[Plain-text document sources]

========================================================================

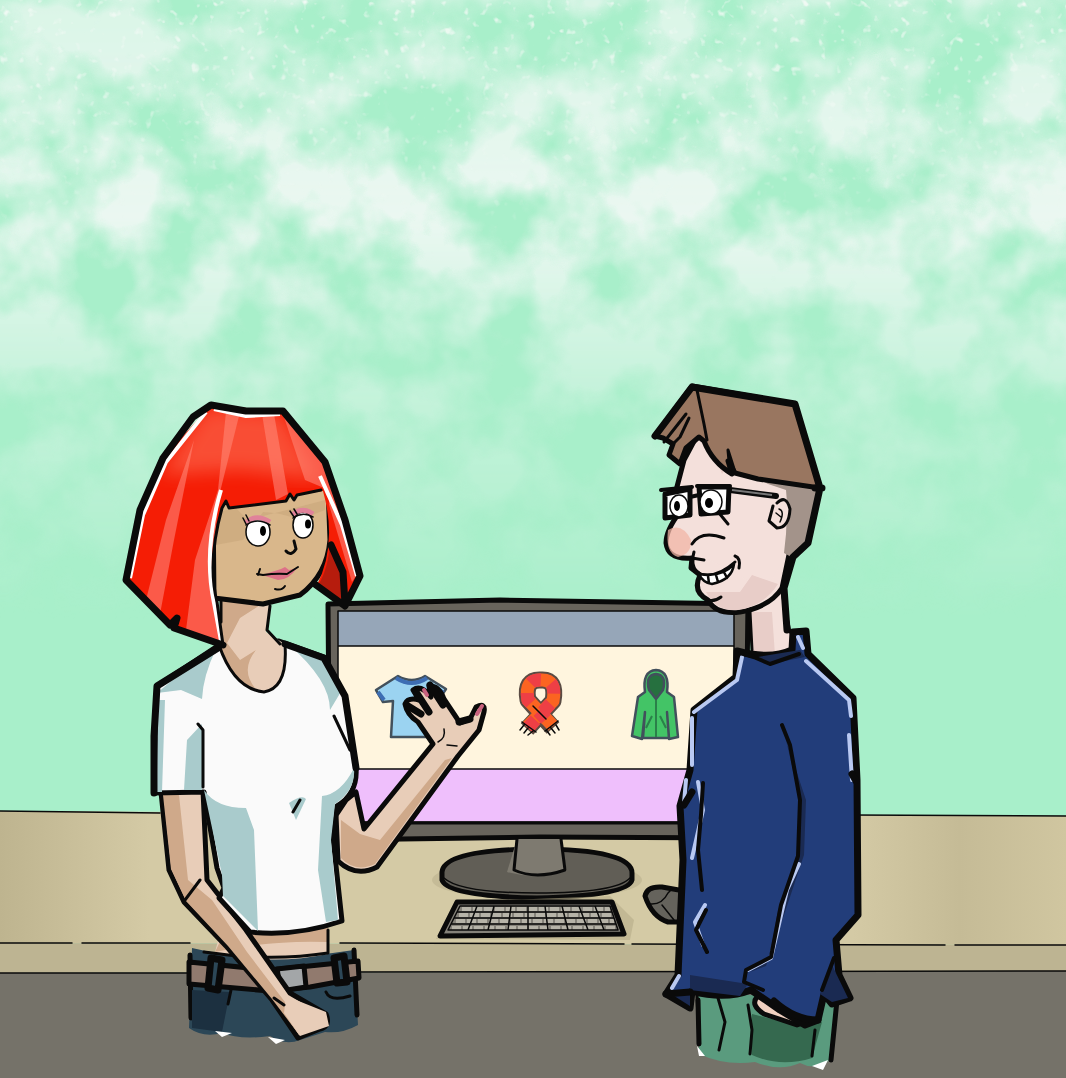
<!DOCTYPE html>
<html lang="en">
<head>
<meta charset="utf-8">
<title>Two people at an online shop</title>
<style>
:root{--ink:#0a0a0a;--wall:#a8efca;--mist:#d2ecdf;--desk:#d4caa5;--edge:#bdb492;--floor:#757269;--metal:#68645c;--skin:#d9b78b;--skin-light:#e8cdb8;--skin-shade:#cfa98a;--hair:#f51d05;--hair-light:#fb5a49;--shirt:#fafafa;--shirt-shade:#a9cbcc;--jeans:#2c4757;--jeans-dark:#1c3040;--sweater:#223d7a;--sweater-dark:#1a2a52;--sweater-light:#b9c9f2;--face:#f4e0db;--face-shade:#e8cdc8;--brown:#997660;--stubble:#a3938a;--trousers:#5a9b7e;--trousers-dark:#35694f}
html,body{margin:0;overflow:hidden;background:var(--wall)}
svg{display:block;width:1066px;height:1078px}
.o{stroke:var(--ink);stroke-width:5;stroke-linejoin:round;stroke-linecap:round}
.l{fill:none;stroke:var(--ink);stroke-width:3;stroke-linecap:round;stroke-linejoin:round}
.t{stroke-width:1.5}
.bold{stroke-width:7}
.item{stroke:#42505c;stroke-width:2.5;stroke-linejoin:round}
.skin{fill:var(--skin-light)}.skin-shade{fill:var(--skin-shade)}
.shirt-shade{fill:var(--shirt-shade)}
.gleam{fill:none;stroke:var(--sweater-light);stroke-width:4;stroke-linecap:round;stroke-linejoin:round}
</style>
</head>
<body>
<svg viewBox="0 0 1066 1078" role="img" aria-label="A woman with red hair and a man in glasses talk in front of a computer showing clothes">
<defs>
<filter id="clouds" x="0" y="0" width="100%" height="100%"><feTurbulence type="fractalNoise" baseFrequency=".013" numOctaves="4" seed="8"/><feColorMatrix values="0 0 0 0 .83  0 0 0 0 .93  0 0 0 0 .88  2.6 1 0 0 -1.25"/></filter>
<filter id="specks" x="0" y="0" width="100%" height="100%"><feTurbulence type="fractalNoise" baseFrequency=".11" numOctaves="2" seed="3"/><feColorMatrix values="0 0 0 0 .87  0 0 0 0 .95  0 0 0 0 .9  5 0 0 0 -3.2"/></filter>
<filter id="soft"><feGaussianBlur stdDeviation="9"/></filter>
<linearGradient id="fade" x2="0" y2="1"><stop stop-color="#fff" stop-opacity=".75"/><stop offset=".35" stop-color="#fff"/><stop offset=".62" stop-color="#fff" stop-opacity=".45"/><stop offset="1" stop-color="#fff" stop-opacity="0"/></linearGradient>
<linearGradient id="fade-top" x2="0" y2="1"><stop stop-color="#fff"/><stop offset="1" stop-color="#fff" stop-opacity="0"/></linearGradient>
<mask id="upper"><rect width="1066" height="620" fill="url(#fade)"/></mask>
<mask id="top"><rect width="1066" height="270" fill="url(#fade-top)"/></mask>
<linearGradient id="desk-tone"><stop stop-color="#beb48f"/><stop offset=".14" stop-color="#d4caa5"/><stop offset=".8" stop-color="#d4caa5"/><stop offset=".9" stop-color="#c5bb96"/><stop offset="1" stop-color="#d0c6a0"/></linearGradient>
<clipPath id="hair-clip"><path d="M211 405 283 411 325 462 360 576 345 606 318 580 330 495 218 506 212 570 223 645 174 628 126 580 140 510 163 458Z"/></clipPath>
</defs>

<g id="wall">
<rect width="1066" height="820" fill="var(--wall)"/>
<g mask="url(#upper)"><rect width="1066" height="620" filter="url(#clouds)"/></g>
<g mask="url(#top)"><rect width="1066" height="270" filter="url(#specks)"/></g>
</g>

<g id="desk">
<path d="M0 811 1066 816V945L0 943Z" fill="url(#desk-tone)"/>
<path d="M0 943 1066 945V971L0 973Z" fill="var(--edge)"/>
<path d="M0 973 1066 971V1078H0Z" fill="var(--floor)"/>
<path class="l t" d="M0 811 160 813M850 815 1066 816M0 943 72 943M82 943H190M340 943 624 944M632 944 945 945M955 945H1066M0 973H190M350 972 1066 971"/>
</g>

<g id="monitor">
<path class="o" fill="var(--metal)" d="M328 604 500 600 748 604 745 838 540 837 330 840Z"/>
<path fill="#96a6b8" d="M338 611H734V647H338Z"/>
<path fill="#fff5de" d="M338 646H734V769H338Z"/>
<path fill="#efbffc" d="M338 769H734V823H338Z"/>
<path class="l t" d="M338 611V822H734V611M338 611H734M338 646H734M338 769H734"/>
<path class="l" d="M345 823H700"/>
<g id="tee-item">
<path class="item" fill="#9bd3f1" d="M376 690 398 676 Q412 684 425 676L446 689 438 701 427 696 428 737H391L393 701 383 702Z"/>
<path d="M396 678Q412 688 427 678M378 692 384 700M443 690 437 699" fill="none" stroke="#3d6db3" stroke-width="4"/>
</g>
<g id="scarf-item">
<path fill="none" stroke="#5a4b43" stroke-width="17" stroke-linejoin="round" d="M527 729 553 701Q557 679 541 680 524 679 528 700L553 728"/>
<path fill="none" stroke="#fb6421" stroke-width="13" stroke-linejoin="round" d="M527 727 553 701Q557 679 541 680 524 679 528 700L553 726"/>
<path fill="none" stroke="#ee3f45" stroke-width="13" stroke-dasharray="11 11" d="M528 728 553 701Q557 679 541 680 524 679 528 700L553 727"/>
<path class="l t" d="M522 722 536 732M545 731 558 721M524 725 520 730M528 728 524 733M533 731 528 735M547 731 550 735M551 728 555 733M556 725 559 730M533 706 546 719"/>
</g>
<g id="hoodie-item">
<path class="item" fill="#43c466" d="M645 692Q642 671 656 670 670 671 667 692L674 697 678 737 669 739 667 712 669 738H643L645 712 642 739 632 736 638 697Z"/>
<path class="item" fill="#26703f" d="M649 690Q645 675 656 674 667 675 663 690L656 699Z"/>
<path d="M656 700V737M646 728 652 716M666 728 660 716" fill="none" stroke="#2b804a" stroke-width="2"/>
</g>
<ellipse cx="537" cy="880" rx="105" ry="20" fill="#b8ae89" opacity=".5"/>
<path class="o" fill="#615e56" d="M442 872Q444 850 535 849 632 849 632 873V880Q628 896 537 898 447 896 442 880Z"/>
<path class="l t" d="M444 878Q460 893 537 893 616 893 630 878"/>
<path fill="#7e7a70" d="M517 839H560L567 871Q536 880 507 872Z"/>
<path class="l" d="M517 839 514 870Q536 880 565 870L561 839"/>
</g>

<g id="keyboard">
<path d="M436 939 455 902 610 896 634 920 630 940Z" fill="#b8ae89" opacity=".6"/>
<path class="o" fill="#85827a" d="M457 902 612 902 624 934 440 936Z"/>
<path class="l" stroke-dasharray="9 2" style="stroke:#b6b3a8;stroke-width:4;stroke-linecap:butt" d="M462 909H610M459 915H612M456 921H614M452 928H617"/>
<path class="l t" d="M460 906H610L618 930H448ZM458 912H612M455 918H614M452 924H616M477 906 468 930M494 906 488 930M511 906 508 930M528 906V930M545 906 548 930M562 906 568 930M579 906 588 930M595 906 604 930"/>
</g>
<g id="mouse">
<path class="o" fill="#65635c" d="M645 896Q647 886 662 887L690 892V922H668Q652 917 645 896Z"/>
<path class="l t" d="M650 904Q662 905 668 893L672 889M662 905 674 920"/>
</g>

<g id="woman">
<g id="woman-trousers">
<path fill="var(--jeans)" d="M192 948Q260 965 354 950L358 1025Q342 1034 325 1032L300 1040Q285 1046 270 1036 240 1040 222 1033 203 1038 189 1028Z"/>
<path class="o" fill="none" d="M191 1018 190 955M354 950 357 1015"/>
<path fill="var(--jeans-dark)" d="M192 990 230 992 222 1032 192 1028Z"/>
<path fill="#fff" d="M215 1031 232 1033 222 1037ZM268 1037 285 1040 276 1044Z"/>
<path class="o" fill="#917a6e" d="M189 962 270 970 358 961 359 978 310 987 270 991 189 984Z"/>
<path class="o" fill="#a3a6a8" d="M277 969 304 966 306 987 281 991Z"/>
<path class="o bold" fill="var(--jeans)" d="M211 958 222 960 218 990 208 988ZM334 958 344 956 347 982 337 983Z"/>
<path class="l" d="M231 990 228 1004M326 992Q330 1002 350 996"/>
</g>
<path class="skin" d="M222 926 328 926 328 954Q270 966 215 952Z"/>
<path class="skin-shade" d="M228 925 328 926 327 942Q270 940 215 952Z"/>
<path class="l" d="M328 930 328 953Q270 962 204 952"/>

<g id="raised-arm">
<path class="o" fill="var(--skin-light)" d="M346 800 356 792 364 829 433 744 418 722Q407 715 405 704 408 697 419 700L413 690Q421 684 431 697L429 686Q439 685 444 699L460 723 470 719 476 707Q486 702 484 712L479 730 458 756 377 867Q356 878 338 861L336 815Z"/>
<path class="skin-shade" d="M341 820 360 834 380 840 445 760 452 758 375 864Q355 873 341 858Z"/>
<path class="l bold" d="M408 706 421 714M416 692 429 712M430 685 443 705M459 722 470 719"/>
<path class="l t" d="M438 742Q446 738 444 729M447 745 457 746"/>
<path d="M477 714 482 706M424 690 427 695" fill="none" stroke="#c8617e" stroke-width="4" stroke-linecap="round"/>
</g>

<g id="lowered-arm">
<path class="o" fill="var(--skin-light)" d="M161 792 203 790 207 880 246 930 290 993 326 1014Q331 1026 320 1029L298 1038 272 1000 226 946 184 902 169 870Z"/>
<path class="skin-shade" d="M163 795 179 795 188 880 212 900 247 952 288 1006 300 1036 272 999 228 946 186 901 171 869Z"/>
<path class="skin" d="M286 996 326 1012 329 1026 300 1036 284 1013Z"/>
<path class="l" d="M185 900 200 880M274 998 284 1005"/>
</g>

<g id="shirt">
<path class="o" fill="var(--shirt)" d="M219 645 157 686 154 793 204 792 217 868 224 888 219 898 250 932Q295 937 342 921L333 838 337 806Q358 793 356 768L345 696 324 657 279 641Z"/>
<path class="shirt-shade" d="M157 693Q186 668 216 649 203 676 202 699L181 690ZM158 700 165 700 162 792H157ZM184 790 187 740 202 724V790ZM204 790Q216 808 246 808L254 830 258 931 223 896 222 875ZM288 644 322 659 342 690 330 710Q330 680 288 644ZM354 768Q341 794 322 796L318 870 326 922 338 920 331 840 335 804Q356 790 354 768Z"/>
<path class="shirt-shade" d="M289 803Q302 794 306 799L296 820Z"/>
<path class="l" d="M198 724 203 730V787M334 716 350 750M293 812 300 800"/>
<path class="skin" d="M222 596 270 598 266 632 283 643Q288 688 264 692 234 688 219 646Z"/>
<path class="skin-shade" d="M222 600 268 600 240 618 227 643 240 660 256 650Q240 670 255 688 234 684 220 646Z"/>
<path class="l" d="M219 645Q234 689 264 692 288 688 285 645M221 600V622M270 606 267 630 280 644"/>
<path class="l bold" d="M154 793V736L157 686 218 648M285 644 324 658 345 696 356 768"/>
</g>

<g id="woman-face">
<path class="o" fill="var(--skin)" d="M213 500 328 487 330 540Q327 575 300 595L263 604 214 598Z"/>
<path fill="#c9a67a" opacity=".55" d="M217 512 236 508 248 520 325 500V510L300 520Q278 512 263 512L243 540 216 545Z"/>
<g class="l t"><ellipse cx="258" cy="532" rx="12" ry="14" fill="#fff"/><ellipse cx="303" cy="525" rx="10" ry="13" fill="#fff"/></g>
<path d="M246 523Q256 513 270 522M292 515Q302 506 313 514" fill="none" stroke="#e0829a" stroke-width="5"/>
<path class="l t" d="M246 525Q257 517 270 525M293 518Q303 511 313 517M246 524 243 518M249 521 246 515M294 517 290 511M297 514 294 509"/>
<ellipse cx="263" cy="531" rx="3" ry="5"/><ellipse cx="308" cy="524" rx="3" ry="4.5"/>
<path class="l" d="M294 541 296 549Q291 557 286 551"/>
<path fill="#dd7187" d="M262 575 281 569 285 567 289 570 297 568Q289 580 278 580Z"/>
<path class="l" style="stroke-width:2" d="M257 574 263 575Q276 573 287 574L298 567M275 589Q282 591 285 586M260 569 258 575"/>
</g>

<g id="woman-hair">
<path fill="var(--hair)" d="M211 405 283 411 325 462 345 520 360 576 345 606 316 587Q338 545 323 491L297 495 294 500 290 494 286 501 229 508 226 501 222 509Q207 562 217 602L223 645 174 628 126 580 140 510 163 458Z"/>
<path fill="#b61c0d" d="M330 540 343 572 345 604 317 587Q329 569 330 540Z"/>
<g clip-path="url(#hair-clip)" fill="var(--hair-light)">
<path d="M226 412 218 490 195 560 186 630 222 645 212 600 219 496 240 412ZM194 440 166 520 146 600 160 614 174 540ZM282 411 305 480 324 488 352 582 360 570 325 462ZM262 414 276 500 288 494 274 414Z"/>
<path d="M206 407 282 413 320 480 240 470 160 475Z" fill="#ff8a70" opacity=".45" filter="url(#soft)"/>
</g>
<path fill="none" stroke="#fff" stroke-width="4" stroke-linejoin="round" d="M214 409 246 416 280 414M206 412 166 462 143 515 130 578M221 490Q203 550 214 603L221 641M320 476 342 525 357 576"/>
<path class="l" d="M223 645 217 602Q207 562 222 508L226 501 229 508 286 501 290 494 294 500 297 495 321 490"/>
<path class="l bold" d="M223 645 174 628 177 618 170 625 126 580 140 510 163 458 193 417 211 405 246 411 283 411 325 462 345 520 360 576 345 606 316 585M331 545 343 572 345 604"/>
</g>
</g>

<g id="man">
<g id="man-trousers">
<path fill="var(--trousers)" d="M697 992 836 1000 830 1060Q815 1071 800 1063 780 1072 755 1062 725 1066 699 1054Z"/>
<path fill="var(--trousers-dark)" d="M752 1014 800 1026 822 1022 812 1058Q780 1068 752 1055Z"/>
<path fill="#fff" d="M697 1046 705 1056 699 1056ZM812 1066 828 1060 823 1070Z"/>
<path class="l" d="M697 996 699 1042M718 998 725 1022 719 1050M748 1005 752 1030 750 1054M815 1030 812 1056"/>
<path class="o" fill="none" d="M837 1000 831 1060M698 1000 699 1044"/>
</g>
<path class="o" fill="#f0d0c0" d="M757 997Q750 1005 764 1014L797 1025 817 1018 800 1000 770 985Z"/>

<g id="man-neck">
<path fill="var(--face)" d="M750 608 782 588 790 632 796 655 752 658Z"/>
<path fill="var(--face-shade)" d="M750 612 772 612 775 655 752 658Z"/>
<path class="l" d="M750 612 752 650M781 588 790 632"/>
</g>

<g id="sweater">
<path class="o bold" fill="var(--sweater)" d="M737 651Q770 660 792 650L793 632 806 631 808 654 853 698 857 780 858 915 836 940 839 975 850 998 832 1004 824 994 818 1020 805 1025 780 1010 751 990Q725 1000 692 991L690 1008 666 994 678 975 683 860 680 806 690 770 694 710 736 677Z"/>
<path fill="var(--sweater-dark)" d="M752 658 800 650 805 657 770 664ZM786 740 800 800 798 856 778 910 769 960 750 972 766 966 784 915 804 855 806 800ZM690 975 748 984 740 996 690 990ZM668 992 690 992V1006ZM820 994 832 965 848 998 832 1002Z"/>
<path class="gleam" d="M694 712 737 680 742 657M806 661 849 700 851 716M698 782 703 810 692 858M705 905 695 922 703 945M692 718V765M686 780 684 803M799 864 787 890 771 958 748 970M672 988 679 976M849 735 852 780M798 637 803 648"/>
<path class="l" style="stroke-width:4" d="M782 725 790 745 800 800 798 856 781 905 771 957 746 970 744 982 763 990M834 958 822 990M703 783 701 815 698 850 702 890M706 910 696 930 707 952M756 658 770 664 799 654M740 653 757 658"/>
<path class="l bold" d="M692 792 684 805M852 774 856 781M666 994 690 992M774 1001Q795 1020 818 1020"/>
</g>

<g id="man-face">
<path class="o" fill="var(--face)" d="M700 430 684 460 673 502 680 512Q666 530 666 543 668 560 692 558L691 568 700 575Q692 592 708 600 716 615 740 612 770 607 782 588L790 550 786 480 725 445Z"/>
<path fill="var(--face)" d="M700 425 760 475 788 480 786 555 766 590 710 560 694 470Z"/>
<path fill="#f2b5a5" opacity=".75" d="M668 530Q682 522 691 540 692 554 678 557 665 553 668 530Z"/>
<path fill="var(--face-shade)" d="M706 592 740 592 752 575 778 584Q764 606 738 610 716 612 706 592ZM705 430 730 462 722 474Z"/>
<path class="l" d="M692 544Q701 530 724 538M692 558 704 560M719 513 728 524M697 573Q715 580 735 562M694 552Q690 567 699 573M735 556Q741 558 739 568M705 599Q713 603 721 597"/>
<path class="l" fill="#fff" style="fill:#fff;stroke-width:2.5" d="M699 574Q722 578 734 564 732 580 712 584 703 583 699 574ZM708 576 709 583M716 575 718 582M724 572 727 578"/>
<path fill="var(--stubble)" d="M757 478 819 487 808 543 793 558 784 553 788 515 786 490 768 484Z"/>
<path class="o" style="stroke-width:3" fill="var(--face)" d="M777 503Q786 494 790 509 789 528 777 528L769 521 773 506"/>
<path class="l t" d="M779 509Q785 511 780 522M776 513 781 517"/>
<path class="o" fill="var(--brown)" d="M692 386 795 404 820 488 758 479 735 473 728 461 732 474Q712 462 704 441L699 437 686 448 680 464 669 455 673 444 663 438 655 436Z"/>
<path class="l" d="M697 390 704 424 707 440M686 414 664 442M689 418 680 437 672 445M735 472 728 450 730 472"/>
<path class="l bold" d="M655 436 692 387 795 404 820 488 808 543 793 557 784 588 787 630M815 488H822"/>
<g id="glasses">
<path d="M665 494 690 489 690 515 665 518ZM699 487 729 487 728 512 701 514Z" fill="#fff" class="o"/>
<path class="l" style="stroke-width:6" d="M730 490 776 496"/>
<path d="M732 490 772 495" fill="none" stroke="#777" stroke-width="2"/>
<path class="l" style="stroke-width:4" d="M661 490 692 487M690 497 699 495M697 486H730"/>
<g class="l t"><ellipse cx="679" cy="506" rx="9" ry="11" fill="#fff"/><ellipse cx="711" cy="502" rx="11" ry="12" fill="#fff"/></g>
<ellipse cx="677" cy="506" rx="3" ry="5"/><ellipse cx="709" cy="503" rx="4" ry="5"/>
</g>
</g>
</g>
</svg>
</body>
</html>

========================================================================

Among the entries above, how many lines include the word "linejoin"? Give the number with no comment.

7